For the past few years, there has been an onslaught of articles questioning the worth of higher education. Many of these have been examining the return on investment for MBA programs as well. Yet for all of the number crunching and statistics (hint: almost every major study confirms that education pays off), I found very little resources on the types of options available that new graduates can take, especially the widely discussed MBA, other than types of careers that can be pursued.
So what can you do after graduation? It turns out, a whole lot.
It's been a little over six months after I graduated from my MBA program at Marylhurst University. During that time, I wrote/published a book, delivered a TEDx talk, gave workshops/speeches in several major universities and conferences, continued my education with additional classes, got a new job, filed a law brief, and started developing a new digital marketing program for a local college (in addition to touring with my band).
As MBA graduates, we have amazing opportunities and choices available, even if we don't realize it. All we have to do is take some of that entrepreneurship and research ability learned in the program and apply it to our own lives as if it were a startup.
Here are some of the things that you can do with your new degree:
1. Teach at a college: Now that you have a Master's degree, you can begin applying for adjunct positions at local colleges and universities, especially in areas where you have great experience. Of course, these institutions prefer someone with experience, so find as many opportunities to speak, deliver workshops or panels, or mentor as possible. If you have a hobby (such as cooking, dancing, or tattooing), you could teach a community education class.
2. Contact your alumni network: One of the biggest benefits to an MBA program is getting to know your cohort. Hopefully, you've developed relationships with classmates along the way. Continue building those relationships through your school's alumni network so you can learn about career and business opportunities.
3. Apply for conferences: The biggest requirement to presenting at any conference is a great idea. Learn how to develop a pitch for your ideas/lessons, then work on your presentation skills (try joining Toastmasters). Create an account at ExpertFile. Update your Linkedin. Look for industry gatherings in your area and contact them about speaking. It's great for your resume and it expands your network.
4. Learn more skills: Now that you've received some broad business training with your degree, you can refine it by developing new skills. Try taking courses through a MOOC or community college. With so many inexpensive and flexible programs, time and affordability are no longer valid excuses.
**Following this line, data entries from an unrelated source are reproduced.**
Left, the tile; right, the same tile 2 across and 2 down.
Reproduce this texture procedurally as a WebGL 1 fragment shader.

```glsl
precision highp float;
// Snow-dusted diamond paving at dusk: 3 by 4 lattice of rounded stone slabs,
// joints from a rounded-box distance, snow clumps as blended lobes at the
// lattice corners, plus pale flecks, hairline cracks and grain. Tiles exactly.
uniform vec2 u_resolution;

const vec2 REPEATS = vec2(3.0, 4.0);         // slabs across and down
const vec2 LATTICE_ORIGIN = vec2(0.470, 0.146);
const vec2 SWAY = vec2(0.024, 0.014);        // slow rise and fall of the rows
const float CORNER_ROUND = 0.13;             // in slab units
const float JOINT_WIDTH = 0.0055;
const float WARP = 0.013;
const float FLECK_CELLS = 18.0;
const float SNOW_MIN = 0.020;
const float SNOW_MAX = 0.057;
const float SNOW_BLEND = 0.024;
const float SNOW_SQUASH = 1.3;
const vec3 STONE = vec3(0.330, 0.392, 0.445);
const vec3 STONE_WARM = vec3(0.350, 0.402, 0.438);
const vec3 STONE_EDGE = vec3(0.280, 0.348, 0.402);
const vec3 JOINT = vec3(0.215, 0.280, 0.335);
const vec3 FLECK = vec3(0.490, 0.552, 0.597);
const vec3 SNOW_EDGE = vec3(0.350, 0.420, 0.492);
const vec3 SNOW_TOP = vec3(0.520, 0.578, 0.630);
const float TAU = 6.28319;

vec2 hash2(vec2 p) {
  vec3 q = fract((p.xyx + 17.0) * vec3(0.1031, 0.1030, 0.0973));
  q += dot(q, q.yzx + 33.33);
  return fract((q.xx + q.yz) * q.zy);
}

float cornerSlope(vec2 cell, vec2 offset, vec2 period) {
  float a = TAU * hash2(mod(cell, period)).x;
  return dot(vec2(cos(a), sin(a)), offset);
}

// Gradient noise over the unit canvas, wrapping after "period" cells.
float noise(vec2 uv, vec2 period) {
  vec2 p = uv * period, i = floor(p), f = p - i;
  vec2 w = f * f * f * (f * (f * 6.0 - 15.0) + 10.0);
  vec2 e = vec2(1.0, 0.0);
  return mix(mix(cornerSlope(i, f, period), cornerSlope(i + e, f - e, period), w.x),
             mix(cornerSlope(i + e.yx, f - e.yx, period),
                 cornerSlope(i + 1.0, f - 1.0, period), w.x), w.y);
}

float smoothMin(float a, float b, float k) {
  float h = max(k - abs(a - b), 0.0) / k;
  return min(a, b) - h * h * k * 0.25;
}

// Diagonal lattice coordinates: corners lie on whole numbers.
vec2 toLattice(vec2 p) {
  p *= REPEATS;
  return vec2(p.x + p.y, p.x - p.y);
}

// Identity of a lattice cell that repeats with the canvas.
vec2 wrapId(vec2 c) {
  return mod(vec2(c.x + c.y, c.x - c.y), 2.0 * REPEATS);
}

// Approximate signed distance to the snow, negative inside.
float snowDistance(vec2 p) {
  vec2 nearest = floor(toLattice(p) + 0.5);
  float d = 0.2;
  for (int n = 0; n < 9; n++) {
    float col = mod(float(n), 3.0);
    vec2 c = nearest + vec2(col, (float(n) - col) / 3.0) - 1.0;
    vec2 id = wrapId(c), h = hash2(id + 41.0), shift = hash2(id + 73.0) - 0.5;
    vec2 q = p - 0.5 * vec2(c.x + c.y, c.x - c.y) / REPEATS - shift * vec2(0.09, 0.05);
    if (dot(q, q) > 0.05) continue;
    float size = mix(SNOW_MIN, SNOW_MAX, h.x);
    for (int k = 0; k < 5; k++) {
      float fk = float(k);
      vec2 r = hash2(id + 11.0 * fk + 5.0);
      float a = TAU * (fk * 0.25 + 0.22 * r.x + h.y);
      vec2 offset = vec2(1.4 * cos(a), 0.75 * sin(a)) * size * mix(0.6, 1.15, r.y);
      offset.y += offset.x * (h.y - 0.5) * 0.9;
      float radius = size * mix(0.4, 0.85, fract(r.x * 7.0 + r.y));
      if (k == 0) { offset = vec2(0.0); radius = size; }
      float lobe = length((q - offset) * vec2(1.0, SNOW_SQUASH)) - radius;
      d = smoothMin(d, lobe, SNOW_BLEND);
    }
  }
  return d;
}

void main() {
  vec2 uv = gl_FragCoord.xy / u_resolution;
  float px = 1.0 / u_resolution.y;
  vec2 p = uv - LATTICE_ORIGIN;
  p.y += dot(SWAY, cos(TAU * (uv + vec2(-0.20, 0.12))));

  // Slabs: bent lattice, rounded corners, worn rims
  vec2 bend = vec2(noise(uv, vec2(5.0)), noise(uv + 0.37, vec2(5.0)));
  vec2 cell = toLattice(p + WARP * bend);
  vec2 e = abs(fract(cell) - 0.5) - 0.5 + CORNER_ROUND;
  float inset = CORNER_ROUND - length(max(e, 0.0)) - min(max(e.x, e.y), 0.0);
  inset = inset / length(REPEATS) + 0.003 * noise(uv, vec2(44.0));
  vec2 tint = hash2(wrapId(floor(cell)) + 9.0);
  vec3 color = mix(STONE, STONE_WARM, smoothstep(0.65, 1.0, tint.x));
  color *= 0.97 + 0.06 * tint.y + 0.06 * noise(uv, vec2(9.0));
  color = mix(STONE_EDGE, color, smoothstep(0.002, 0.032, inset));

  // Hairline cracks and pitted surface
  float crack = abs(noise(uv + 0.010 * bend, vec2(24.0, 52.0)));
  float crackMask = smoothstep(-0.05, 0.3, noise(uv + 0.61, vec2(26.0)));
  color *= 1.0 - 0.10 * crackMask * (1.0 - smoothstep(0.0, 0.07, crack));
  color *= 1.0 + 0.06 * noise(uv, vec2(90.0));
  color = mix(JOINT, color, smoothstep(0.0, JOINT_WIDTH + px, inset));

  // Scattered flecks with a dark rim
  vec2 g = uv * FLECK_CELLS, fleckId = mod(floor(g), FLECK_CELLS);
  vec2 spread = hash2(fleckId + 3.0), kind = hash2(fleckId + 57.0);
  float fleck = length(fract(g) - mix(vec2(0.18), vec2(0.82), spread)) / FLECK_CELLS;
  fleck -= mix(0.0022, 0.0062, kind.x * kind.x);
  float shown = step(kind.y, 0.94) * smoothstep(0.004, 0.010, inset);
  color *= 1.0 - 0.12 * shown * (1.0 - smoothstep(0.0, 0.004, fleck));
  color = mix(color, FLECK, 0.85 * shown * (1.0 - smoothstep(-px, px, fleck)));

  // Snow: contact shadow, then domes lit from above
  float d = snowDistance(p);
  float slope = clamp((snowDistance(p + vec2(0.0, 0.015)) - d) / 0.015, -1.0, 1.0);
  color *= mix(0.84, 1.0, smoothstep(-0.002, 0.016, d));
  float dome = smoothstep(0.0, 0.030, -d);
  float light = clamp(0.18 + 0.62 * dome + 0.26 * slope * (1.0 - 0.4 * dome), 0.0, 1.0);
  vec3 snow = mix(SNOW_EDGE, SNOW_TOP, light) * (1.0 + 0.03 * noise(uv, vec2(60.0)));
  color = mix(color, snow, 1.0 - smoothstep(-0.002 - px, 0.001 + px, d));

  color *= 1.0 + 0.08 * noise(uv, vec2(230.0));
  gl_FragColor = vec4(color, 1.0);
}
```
5. Explore career options: Now that you have a new degree, see if you have opportunities to advance in your organization. If you feel limited there, you might consider looking at available jobs - after you've updated your resume, of course.
6. Start a business or nonprofit: If you are passionate about a cause or a hobby, you might consider applying that business knowledge to create a sustainable career option for yourself. Talk to instructors or classmates that you're still in touch with; they can help refine your idea or maybe even know some possible investors.
7. Take time off: Graduate school is tough. You might reward yourself with a self-discovery process such as traveling. It's good to refresh and get your bearings. It might even help you refine your future goals.
8. Volunteer or join a board: One of the best ways to keep your skills up to date is simply using them. Nonprofit organizations are always looking for skilled volunteers and board members. They can also be a great place to network while helping a cause that you value. If you're unsure where to volunteer your time, try using a site like Volunteermatch or contact the foundation of your alma mater.
9. Travel abroad: Consider working or volunteering for an organization abroad. It can be a fantastic way to learn about another culture, developing new skills, and creating some incredible memories.
10. Freelance work: You can take some of those specialized skills and experiences and do some freelance work as a consultant, mentor, coach, or one-off contract jobs. Not only will you get some extra income, but it's a good way to experience multiple industries, types of organizations, and working styles while honing your talent.
11. Rotary/civc organizations: Rotary International is always looking for great members, speakers, and people who want to contribute. Local chapters are often comprised of business leaders who are also passionate about solving major world issues. If you Rotary doesn't appeal to you, there are many other member-driven civic organizations to join and get involved in.
Graduate school is a large investment of your time and money. If you really want to get the most out of it, you should be exploring all possible options and not just waiting for opportunities to come to you. Use the same kind of resourcefulness and dedication that you applied for your capstone project or thesis. In MBA programs, we're trained to turn around businesses, look for new opportunities, increase brand visibility, and create stable sources of funding.
Sometimes, the best approach is to treat yourself like a brand/business. If your career was a business, how would you create opportunities? Begin today -- that way, you can begin paying down those student loans!
Follow Simon Tam on Twitter: www.twitter.com/SimonTheTam